Data entries:

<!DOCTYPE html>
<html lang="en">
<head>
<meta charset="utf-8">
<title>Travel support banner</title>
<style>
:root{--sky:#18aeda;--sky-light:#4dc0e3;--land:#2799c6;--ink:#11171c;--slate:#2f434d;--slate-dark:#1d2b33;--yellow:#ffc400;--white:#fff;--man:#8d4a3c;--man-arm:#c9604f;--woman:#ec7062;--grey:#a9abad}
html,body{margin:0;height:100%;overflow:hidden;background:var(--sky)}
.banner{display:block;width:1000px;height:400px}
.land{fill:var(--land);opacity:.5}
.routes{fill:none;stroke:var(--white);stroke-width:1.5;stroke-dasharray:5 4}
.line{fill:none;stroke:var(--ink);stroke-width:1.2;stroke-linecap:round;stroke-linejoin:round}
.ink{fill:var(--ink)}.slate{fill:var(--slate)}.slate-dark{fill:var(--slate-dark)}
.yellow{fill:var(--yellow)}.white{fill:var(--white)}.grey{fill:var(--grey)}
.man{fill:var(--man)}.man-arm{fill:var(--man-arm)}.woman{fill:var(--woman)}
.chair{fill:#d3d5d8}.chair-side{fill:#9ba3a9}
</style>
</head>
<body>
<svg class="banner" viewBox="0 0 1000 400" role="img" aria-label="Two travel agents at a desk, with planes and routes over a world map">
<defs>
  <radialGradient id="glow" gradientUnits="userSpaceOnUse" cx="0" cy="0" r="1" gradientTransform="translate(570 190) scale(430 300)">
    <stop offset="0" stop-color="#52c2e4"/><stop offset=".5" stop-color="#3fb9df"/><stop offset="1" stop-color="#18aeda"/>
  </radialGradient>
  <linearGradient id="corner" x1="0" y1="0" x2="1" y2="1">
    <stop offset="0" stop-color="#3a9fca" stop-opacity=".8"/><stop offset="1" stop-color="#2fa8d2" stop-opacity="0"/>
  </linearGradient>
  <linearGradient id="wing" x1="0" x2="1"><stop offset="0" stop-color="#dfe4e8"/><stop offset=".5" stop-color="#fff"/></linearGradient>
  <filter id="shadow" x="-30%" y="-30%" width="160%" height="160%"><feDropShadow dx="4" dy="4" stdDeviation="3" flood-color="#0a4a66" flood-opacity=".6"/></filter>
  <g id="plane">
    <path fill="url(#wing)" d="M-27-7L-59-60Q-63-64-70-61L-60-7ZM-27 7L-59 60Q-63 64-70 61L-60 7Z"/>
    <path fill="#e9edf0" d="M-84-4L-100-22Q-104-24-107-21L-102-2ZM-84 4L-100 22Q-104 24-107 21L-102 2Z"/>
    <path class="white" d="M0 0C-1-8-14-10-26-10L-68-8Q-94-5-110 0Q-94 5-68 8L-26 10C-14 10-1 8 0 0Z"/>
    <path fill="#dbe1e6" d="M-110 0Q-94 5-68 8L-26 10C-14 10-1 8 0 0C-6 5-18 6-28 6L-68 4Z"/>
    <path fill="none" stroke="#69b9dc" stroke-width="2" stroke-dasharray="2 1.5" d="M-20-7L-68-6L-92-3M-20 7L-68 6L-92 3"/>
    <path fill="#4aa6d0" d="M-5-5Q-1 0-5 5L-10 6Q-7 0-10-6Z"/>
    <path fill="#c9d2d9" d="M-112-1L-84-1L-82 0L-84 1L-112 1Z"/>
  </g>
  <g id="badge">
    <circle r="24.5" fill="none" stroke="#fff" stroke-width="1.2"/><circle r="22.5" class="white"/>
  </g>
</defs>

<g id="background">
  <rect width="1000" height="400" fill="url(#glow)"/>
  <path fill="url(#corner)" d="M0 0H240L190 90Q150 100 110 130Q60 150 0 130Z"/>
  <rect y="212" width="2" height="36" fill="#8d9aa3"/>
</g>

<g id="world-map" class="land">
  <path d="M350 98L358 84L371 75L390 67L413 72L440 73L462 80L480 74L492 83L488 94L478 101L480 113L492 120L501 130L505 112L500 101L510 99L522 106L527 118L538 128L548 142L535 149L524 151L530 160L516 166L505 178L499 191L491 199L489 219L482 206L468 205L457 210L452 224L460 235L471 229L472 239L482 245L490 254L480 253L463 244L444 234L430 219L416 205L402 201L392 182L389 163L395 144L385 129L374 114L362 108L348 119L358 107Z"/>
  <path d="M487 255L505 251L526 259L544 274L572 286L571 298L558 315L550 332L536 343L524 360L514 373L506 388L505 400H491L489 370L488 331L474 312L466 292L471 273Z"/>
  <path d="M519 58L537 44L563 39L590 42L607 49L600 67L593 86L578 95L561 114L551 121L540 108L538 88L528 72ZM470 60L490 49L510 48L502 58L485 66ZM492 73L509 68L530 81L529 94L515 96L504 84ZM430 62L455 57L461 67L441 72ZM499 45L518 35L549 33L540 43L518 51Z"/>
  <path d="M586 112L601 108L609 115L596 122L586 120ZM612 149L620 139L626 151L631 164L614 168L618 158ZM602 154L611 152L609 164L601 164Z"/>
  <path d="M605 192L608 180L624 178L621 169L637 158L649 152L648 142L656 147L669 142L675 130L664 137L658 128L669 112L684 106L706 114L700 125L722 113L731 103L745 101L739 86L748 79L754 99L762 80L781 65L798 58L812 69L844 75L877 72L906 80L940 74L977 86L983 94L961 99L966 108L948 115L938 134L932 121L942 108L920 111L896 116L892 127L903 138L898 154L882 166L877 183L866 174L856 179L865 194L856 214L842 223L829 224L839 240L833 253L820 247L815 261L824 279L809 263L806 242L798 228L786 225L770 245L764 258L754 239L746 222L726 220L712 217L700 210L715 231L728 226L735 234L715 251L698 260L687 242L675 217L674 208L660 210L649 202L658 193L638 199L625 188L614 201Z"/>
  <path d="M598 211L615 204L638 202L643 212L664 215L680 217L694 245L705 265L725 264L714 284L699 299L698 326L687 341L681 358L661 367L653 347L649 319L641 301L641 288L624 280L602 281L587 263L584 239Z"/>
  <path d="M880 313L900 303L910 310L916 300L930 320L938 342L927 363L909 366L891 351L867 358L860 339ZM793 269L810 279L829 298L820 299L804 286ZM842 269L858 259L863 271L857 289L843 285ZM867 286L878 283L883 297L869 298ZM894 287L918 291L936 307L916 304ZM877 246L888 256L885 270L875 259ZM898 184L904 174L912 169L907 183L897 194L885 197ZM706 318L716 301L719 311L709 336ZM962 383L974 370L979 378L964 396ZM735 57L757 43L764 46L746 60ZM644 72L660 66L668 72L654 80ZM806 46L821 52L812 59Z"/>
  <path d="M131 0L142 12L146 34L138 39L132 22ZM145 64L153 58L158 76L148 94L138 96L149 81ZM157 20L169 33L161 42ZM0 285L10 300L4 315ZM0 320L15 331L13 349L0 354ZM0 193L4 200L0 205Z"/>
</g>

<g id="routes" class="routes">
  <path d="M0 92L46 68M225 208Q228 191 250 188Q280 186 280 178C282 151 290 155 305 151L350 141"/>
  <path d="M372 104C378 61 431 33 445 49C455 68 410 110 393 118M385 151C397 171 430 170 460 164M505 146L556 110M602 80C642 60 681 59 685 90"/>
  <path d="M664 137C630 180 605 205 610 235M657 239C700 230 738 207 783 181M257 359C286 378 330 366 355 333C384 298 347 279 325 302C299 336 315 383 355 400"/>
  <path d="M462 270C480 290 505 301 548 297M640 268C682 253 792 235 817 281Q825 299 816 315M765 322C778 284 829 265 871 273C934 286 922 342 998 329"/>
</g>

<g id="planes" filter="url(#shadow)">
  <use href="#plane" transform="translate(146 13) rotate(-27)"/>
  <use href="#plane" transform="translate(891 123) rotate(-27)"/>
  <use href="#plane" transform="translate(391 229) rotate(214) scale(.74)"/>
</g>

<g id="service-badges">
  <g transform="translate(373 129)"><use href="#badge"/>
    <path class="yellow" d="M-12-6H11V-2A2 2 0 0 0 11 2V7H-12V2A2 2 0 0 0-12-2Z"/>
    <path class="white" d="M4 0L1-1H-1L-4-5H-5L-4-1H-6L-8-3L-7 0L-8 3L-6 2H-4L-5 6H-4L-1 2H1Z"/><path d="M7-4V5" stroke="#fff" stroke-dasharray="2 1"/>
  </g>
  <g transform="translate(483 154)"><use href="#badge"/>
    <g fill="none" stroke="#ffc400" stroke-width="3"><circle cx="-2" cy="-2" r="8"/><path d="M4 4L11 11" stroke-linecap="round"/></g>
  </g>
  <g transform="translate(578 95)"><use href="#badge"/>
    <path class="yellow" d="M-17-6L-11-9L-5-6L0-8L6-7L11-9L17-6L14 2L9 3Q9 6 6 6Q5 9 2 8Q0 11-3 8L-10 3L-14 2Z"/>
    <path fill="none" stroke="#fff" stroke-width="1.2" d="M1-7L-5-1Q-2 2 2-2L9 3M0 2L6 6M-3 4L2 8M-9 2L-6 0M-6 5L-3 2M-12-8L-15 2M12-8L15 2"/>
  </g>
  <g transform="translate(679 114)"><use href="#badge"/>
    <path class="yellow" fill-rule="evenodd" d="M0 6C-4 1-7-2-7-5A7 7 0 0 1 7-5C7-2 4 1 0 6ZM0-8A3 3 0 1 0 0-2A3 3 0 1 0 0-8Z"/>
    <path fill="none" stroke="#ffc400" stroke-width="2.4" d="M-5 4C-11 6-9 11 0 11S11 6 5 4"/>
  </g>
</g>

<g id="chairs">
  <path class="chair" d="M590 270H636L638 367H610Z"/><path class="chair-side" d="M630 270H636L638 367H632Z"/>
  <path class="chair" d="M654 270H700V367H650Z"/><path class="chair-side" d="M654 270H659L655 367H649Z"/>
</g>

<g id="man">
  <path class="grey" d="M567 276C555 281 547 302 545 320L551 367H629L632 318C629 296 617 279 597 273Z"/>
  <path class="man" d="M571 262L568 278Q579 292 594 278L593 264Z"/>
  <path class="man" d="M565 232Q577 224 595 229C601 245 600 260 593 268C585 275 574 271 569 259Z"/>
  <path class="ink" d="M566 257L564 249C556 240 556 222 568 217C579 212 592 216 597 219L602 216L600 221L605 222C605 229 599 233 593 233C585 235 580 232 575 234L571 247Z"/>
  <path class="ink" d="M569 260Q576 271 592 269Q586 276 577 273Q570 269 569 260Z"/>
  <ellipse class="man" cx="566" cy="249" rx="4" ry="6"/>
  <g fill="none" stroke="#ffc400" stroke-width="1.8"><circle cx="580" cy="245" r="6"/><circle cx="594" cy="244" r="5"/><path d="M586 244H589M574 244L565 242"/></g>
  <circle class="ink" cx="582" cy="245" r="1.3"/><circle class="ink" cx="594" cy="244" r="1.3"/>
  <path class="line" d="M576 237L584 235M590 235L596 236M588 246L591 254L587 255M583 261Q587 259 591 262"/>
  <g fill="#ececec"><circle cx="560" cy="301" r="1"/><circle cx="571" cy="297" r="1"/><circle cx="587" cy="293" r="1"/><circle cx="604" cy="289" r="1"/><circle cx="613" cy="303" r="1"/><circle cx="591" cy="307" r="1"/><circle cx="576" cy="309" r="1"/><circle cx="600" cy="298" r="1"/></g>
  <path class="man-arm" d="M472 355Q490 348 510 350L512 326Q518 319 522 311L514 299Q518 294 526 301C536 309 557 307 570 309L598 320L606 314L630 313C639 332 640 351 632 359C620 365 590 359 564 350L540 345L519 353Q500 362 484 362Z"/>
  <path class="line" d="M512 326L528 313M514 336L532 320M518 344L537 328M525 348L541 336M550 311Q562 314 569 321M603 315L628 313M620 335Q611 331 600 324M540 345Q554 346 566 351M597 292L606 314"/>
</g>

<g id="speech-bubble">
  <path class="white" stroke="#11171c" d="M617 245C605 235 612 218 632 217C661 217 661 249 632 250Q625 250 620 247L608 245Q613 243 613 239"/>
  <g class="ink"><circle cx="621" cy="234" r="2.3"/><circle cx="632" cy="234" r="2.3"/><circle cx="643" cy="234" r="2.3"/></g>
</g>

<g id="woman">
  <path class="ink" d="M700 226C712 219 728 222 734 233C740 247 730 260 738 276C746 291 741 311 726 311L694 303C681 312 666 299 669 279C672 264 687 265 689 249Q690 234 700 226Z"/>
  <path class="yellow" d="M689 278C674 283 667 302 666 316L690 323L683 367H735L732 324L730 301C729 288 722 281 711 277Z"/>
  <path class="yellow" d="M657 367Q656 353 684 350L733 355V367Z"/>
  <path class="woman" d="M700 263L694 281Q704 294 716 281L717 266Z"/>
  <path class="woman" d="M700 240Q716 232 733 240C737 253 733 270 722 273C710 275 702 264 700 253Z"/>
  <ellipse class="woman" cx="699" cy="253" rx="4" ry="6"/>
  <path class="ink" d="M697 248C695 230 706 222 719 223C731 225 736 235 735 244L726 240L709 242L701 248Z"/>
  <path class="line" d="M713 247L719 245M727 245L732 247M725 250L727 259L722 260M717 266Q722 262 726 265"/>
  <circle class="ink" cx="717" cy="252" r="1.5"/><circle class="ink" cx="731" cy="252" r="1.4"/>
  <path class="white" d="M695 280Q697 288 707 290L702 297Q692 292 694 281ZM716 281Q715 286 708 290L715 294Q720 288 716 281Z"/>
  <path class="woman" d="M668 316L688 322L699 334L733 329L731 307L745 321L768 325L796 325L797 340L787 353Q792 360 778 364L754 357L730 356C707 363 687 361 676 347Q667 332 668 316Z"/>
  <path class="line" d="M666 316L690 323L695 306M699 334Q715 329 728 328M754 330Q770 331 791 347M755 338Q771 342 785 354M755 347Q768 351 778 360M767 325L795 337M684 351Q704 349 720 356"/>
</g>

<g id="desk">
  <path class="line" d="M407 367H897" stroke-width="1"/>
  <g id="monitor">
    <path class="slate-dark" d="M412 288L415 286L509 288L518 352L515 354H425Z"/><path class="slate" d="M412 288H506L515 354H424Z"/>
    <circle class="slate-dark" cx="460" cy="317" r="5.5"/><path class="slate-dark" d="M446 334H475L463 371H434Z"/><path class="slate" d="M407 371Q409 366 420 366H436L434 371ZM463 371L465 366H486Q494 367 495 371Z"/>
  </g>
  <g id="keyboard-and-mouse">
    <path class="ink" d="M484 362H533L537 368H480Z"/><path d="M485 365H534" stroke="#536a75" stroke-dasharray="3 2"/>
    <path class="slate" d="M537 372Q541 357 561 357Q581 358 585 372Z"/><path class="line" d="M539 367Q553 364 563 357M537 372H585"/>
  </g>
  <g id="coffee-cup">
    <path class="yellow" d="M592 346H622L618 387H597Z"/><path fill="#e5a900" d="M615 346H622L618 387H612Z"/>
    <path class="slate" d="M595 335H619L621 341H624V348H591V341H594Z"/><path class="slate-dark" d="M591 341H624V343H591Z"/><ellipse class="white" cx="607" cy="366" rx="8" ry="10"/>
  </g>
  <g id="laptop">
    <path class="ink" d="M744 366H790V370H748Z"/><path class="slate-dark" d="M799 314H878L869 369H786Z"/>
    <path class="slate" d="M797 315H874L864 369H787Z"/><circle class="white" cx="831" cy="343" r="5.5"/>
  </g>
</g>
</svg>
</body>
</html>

**Exercise objective:** Emit only the final stretch of the records: the line containing "372Q541 357 561" through the end, each line exactly as it stands.

**Response to the exercise:**
    <path class="slate" d="M537 372Q541 357 561 357Q581 358 585 372Z"/><path class="line" d="M539 367Q553 364 563 357M537 372H585"/>
  </g>
  <g id="coffee-cup">
    <path class="yellow" d="M592 346H622L618 387H597Z"/><path fill="#e5a900" d="M615 346H622L618 387H612Z"/>
    <path class="slate" d="M595 335H619L621 341H624V348H591V341H594Z"/><path class="slate-dark" d="M591 341H624V343H591Z"/><ellipse class="white" cx="607" cy="366" rx="8" ry="10"/>
  </g>
  <g id="laptop">
    <path class="ink" d="M744 366H790V370H748Z"/><path class="slate-dark" d="M799 314H878L869 369H786Z"/>
    <path class="slate" d="M797 315H874L864 369H787Z"/><circle class="white" cx="831" cy="343" r="5.5"/>
  </g>
</g>
</svg>
</body>
</html>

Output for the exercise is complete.